■ WORK TO COMPLETE ■
Repeat the entries that follow verbatim, without any of their pictures.

■ DATA TO PROCESS ■
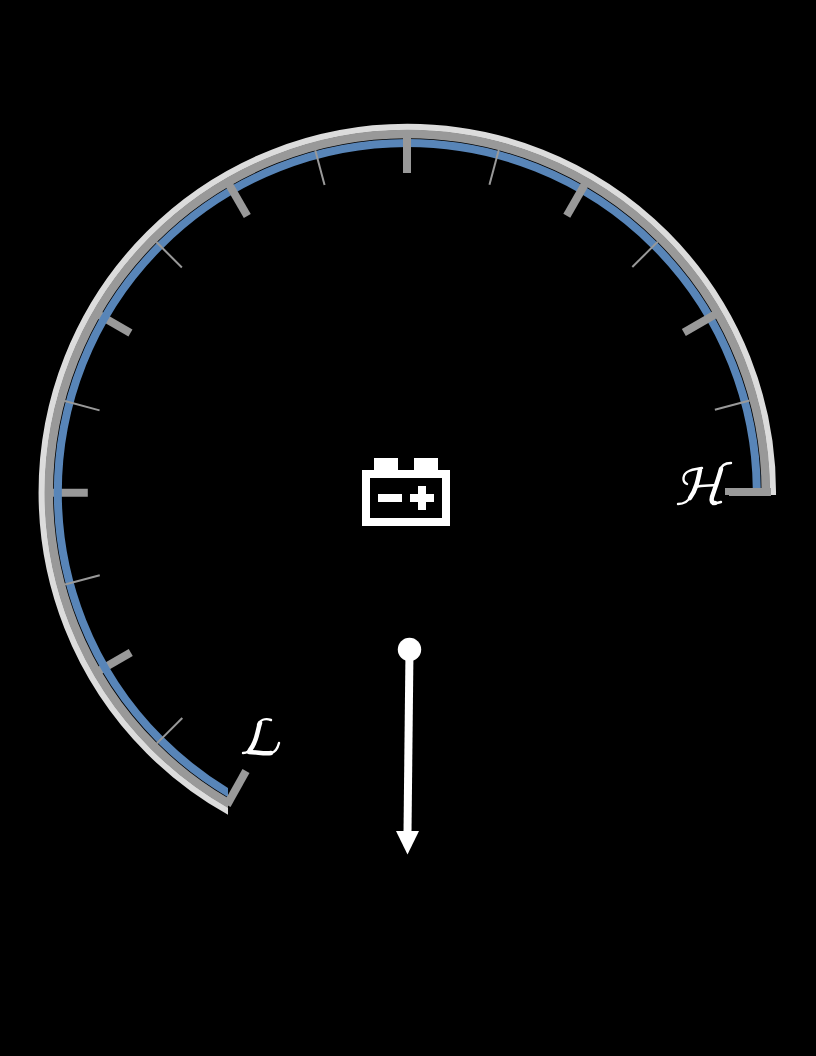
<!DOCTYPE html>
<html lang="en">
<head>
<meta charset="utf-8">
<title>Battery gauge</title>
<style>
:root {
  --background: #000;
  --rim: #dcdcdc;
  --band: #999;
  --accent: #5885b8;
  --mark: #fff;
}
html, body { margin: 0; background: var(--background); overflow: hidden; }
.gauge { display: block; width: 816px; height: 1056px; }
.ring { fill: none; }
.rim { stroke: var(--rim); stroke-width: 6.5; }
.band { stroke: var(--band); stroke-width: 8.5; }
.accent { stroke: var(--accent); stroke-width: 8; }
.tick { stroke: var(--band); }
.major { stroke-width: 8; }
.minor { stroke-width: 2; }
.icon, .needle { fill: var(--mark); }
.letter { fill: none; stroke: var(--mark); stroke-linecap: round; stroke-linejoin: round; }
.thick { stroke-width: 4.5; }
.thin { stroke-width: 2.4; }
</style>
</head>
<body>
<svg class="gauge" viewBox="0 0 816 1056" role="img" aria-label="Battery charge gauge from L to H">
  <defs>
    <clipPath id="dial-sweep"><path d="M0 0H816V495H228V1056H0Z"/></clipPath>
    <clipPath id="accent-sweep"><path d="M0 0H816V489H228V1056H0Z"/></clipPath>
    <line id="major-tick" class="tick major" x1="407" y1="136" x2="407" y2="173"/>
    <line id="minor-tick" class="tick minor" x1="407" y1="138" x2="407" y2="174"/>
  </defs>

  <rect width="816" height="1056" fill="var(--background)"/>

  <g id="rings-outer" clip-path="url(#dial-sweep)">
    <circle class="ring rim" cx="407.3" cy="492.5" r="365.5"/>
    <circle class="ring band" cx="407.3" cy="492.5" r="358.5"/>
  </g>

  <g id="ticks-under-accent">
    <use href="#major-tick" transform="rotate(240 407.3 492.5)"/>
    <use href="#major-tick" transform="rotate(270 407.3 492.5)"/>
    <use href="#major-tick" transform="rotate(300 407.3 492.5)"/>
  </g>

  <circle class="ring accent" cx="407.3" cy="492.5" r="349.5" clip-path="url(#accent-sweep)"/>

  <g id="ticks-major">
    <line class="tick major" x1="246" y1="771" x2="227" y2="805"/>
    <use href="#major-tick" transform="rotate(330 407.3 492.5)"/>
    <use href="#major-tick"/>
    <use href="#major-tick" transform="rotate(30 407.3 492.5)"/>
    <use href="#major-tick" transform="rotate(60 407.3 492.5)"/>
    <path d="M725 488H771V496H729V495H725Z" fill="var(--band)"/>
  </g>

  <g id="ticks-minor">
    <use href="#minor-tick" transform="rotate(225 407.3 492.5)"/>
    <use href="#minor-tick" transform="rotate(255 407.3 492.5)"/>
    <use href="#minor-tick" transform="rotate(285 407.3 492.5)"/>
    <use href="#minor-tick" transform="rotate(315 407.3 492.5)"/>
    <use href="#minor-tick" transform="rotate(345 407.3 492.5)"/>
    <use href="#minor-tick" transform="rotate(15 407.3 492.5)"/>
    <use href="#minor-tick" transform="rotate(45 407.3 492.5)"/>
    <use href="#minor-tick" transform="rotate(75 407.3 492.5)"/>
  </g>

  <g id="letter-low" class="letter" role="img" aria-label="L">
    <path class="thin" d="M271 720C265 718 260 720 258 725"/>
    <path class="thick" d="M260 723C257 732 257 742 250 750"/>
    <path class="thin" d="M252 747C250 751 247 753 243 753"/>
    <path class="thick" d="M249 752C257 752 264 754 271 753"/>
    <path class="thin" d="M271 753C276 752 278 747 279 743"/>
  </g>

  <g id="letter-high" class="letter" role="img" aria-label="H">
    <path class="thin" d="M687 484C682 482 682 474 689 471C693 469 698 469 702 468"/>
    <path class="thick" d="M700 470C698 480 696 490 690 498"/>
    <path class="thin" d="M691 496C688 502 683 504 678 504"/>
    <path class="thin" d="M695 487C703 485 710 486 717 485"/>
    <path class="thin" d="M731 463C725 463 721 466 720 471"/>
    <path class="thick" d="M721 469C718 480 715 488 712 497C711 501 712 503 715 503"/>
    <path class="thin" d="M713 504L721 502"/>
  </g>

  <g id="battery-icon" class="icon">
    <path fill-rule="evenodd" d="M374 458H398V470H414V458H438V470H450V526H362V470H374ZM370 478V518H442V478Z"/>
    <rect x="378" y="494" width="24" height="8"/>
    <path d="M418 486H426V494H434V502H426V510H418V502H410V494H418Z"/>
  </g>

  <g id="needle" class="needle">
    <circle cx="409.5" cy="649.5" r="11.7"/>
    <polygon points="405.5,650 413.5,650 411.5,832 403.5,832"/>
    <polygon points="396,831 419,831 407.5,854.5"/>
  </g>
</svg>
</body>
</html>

■ RESPONSE BELOW ■
<!DOCTYPE html>
<html lang="en">
<head>
<meta charset="utf-8">
<title>Battery gauge</title>
<style>
:root {
  --background: #000;
  --rim: #dcdcdc;
  --band: #999;
  --accent: #5885b8;
  --mark: #fff;
}
html, body { margin: 0; background: var(--background); overflow: hidden; }
.gauge { display: block; width: 816px; height: 1056px; }
.ring { fill: none; }
.rim { stroke: var(--rim); stroke-width: 6.5; }
.band { stroke: var(--band); stroke-width: 8.5; }
.accent { stroke: var(--accent); stroke-width: 8; }
.tick { stroke: var(--band); }
.major { stroke-width: 8; }
.minor { stroke-width: 2; }
.icon, .needle { fill: var(--mark); }
.letter { fill: none; stroke: var(--mark); stroke-linecap: round; stroke-linejoin: round; }
.thick { stroke-width: 4.5; }
.thin { stroke-width: 2.4; }
</style>
</head>
<body>
<svg class="gauge" viewBox="0 0 816 1056" role="img" aria-label="Battery charge gauge from L to H">
  <defs>
    <clipPath id="dial-sweep"><path d="M0 0H816V495H228V1056H0Z"/></clipPath>
    <clipPath id="accent-sweep"><path d="M0 0H816V489H228V1056H0Z"/></clipPath>
    <line id="major-tick" class="tick major" x1="407" y1="136" x2="407" y2="173"/>
    <line id="minor-tick" class="tick minor" x1="407" y1="138" x2="407" y2="174"/>
  </defs>

  <rect width="816" height="1056" fill="var(--background)"/>

  <g id="rings-outer" clip-path="url(#dial-sweep)">
    <circle class="ring rim" cx="407.3" cy="492.5" r="365.5"/>
    <circle class="ring band" cx="407.3" cy="492.5" r="358.5"/>
  </g>

  <g id="ticks-under-accent">
    <use href="#major-tick" transform="rotate(240 407.3 492.5)"/>
    <use href="#major-tick" transform="rotate(270 407.3 492.5)"/>
    <use href="#major-tick" transform="rotate(300 407.3 492.5)"/>
  </g>

  <circle class="ring accent" cx="407.3" cy="492.5" r="349.5" clip-path="url(#accent-sweep)"/>

  <g id="ticks-major">
    <line class="tick major" x1="246" y1="771" x2="227" y2="805"/>
    <use href="#major-tick" transform="rotate(330 407.3 492.5)"/>
    <use href="#major-tick"/>
    <use href="#major-tick" transform="rotate(30 407.3 492.5)"/>
    <use href="#major-tick" transform="rotate(60 407.3 492.5)"/>
    <path d="M725 488H771V496H729V495H725Z" fill="var(--band)"/>
  </g>

  <g id="ticks-minor">
    <use href="#minor-tick" transform="rotate(225 407.3 492.5)"/>
    <use href="#minor-tick" transform="rotate(255 407.3 492.5)"/>
    <use href="#minor-tick" transform="rotate(285 407.3 492.5)"/>
    <use href="#minor-tick" transform="rotate(315 407.3 492.5)"/>
    <use href="#minor-tick" transform="rotate(345 407.3 492.5)"/>
    <use href="#minor-tick" transform="rotate(15 407.3 492.5)"/>
    <use href="#minor-tick" transform="rotate(45 407.3 492.5)"/>
    <use href="#minor-tick" transform="rotate(75 407.3 492.5)"/>
  </g>

  <g id="letter-low" class="letter" role="img" aria-label="L">
    <path class="thin" d="M271 720C265 718 260 720 258 725"/>
    <path class="thick" d="M260 723C257 732 257 742 250 750"/>
    <path class="thin" d="M252 747C250 751 247 753 243 753"/>
    <path class="thick" d="M249 752C257 752 264 754 271 753"/>
    <path class="thin" d="M271 753C276 752 278 747 279 743"/>
  </g>

  <g id="letter-high" class="letter" role="img" aria-label="H">
    <path class="thin" d="M687 484C682 482 682 474 689 471C693 469 698 469 702 468"/>
    <path class="thick" d="M700 470C698 480 696 490 690 498"/>
    <path class="thin" d="M691 496C688 502 683 504 678 504"/>
    <path class="thin" d="M695 487C703 485 710 486 717 485"/>
    <path class="thin" d="M731 463C725 463 721 466 720 471"/>
    <path class="thick" d="M721 469C718 480 715 488 712 497C711 501 712 503 715 503"/>
    <path class="thin" d="M713 504L721 502"/>
  </g>

  <g id="battery-icon" class="icon">
    <path fill-rule="evenodd" d="M374 458H398V470H414V458H438V470H450V526H362V470H374ZM370 478V518H442V478Z"/>
    <rect x="378" y="494" width="24" height="8"/>
    <path d="M418 486H426V494H434V502H426V510H418V502H410V494H418Z"/>
  </g>

  <g id="needle" class="needle">
    <circle cx="409.5" cy="649.5" r="11.7"/>
    <polygon points="405.5,650 413.5,650 411.5,832 403.5,832"/>
    <polygon points="396,831 419,831 407.5,854.5"/>
  </g>
</svg>
</body>
</html>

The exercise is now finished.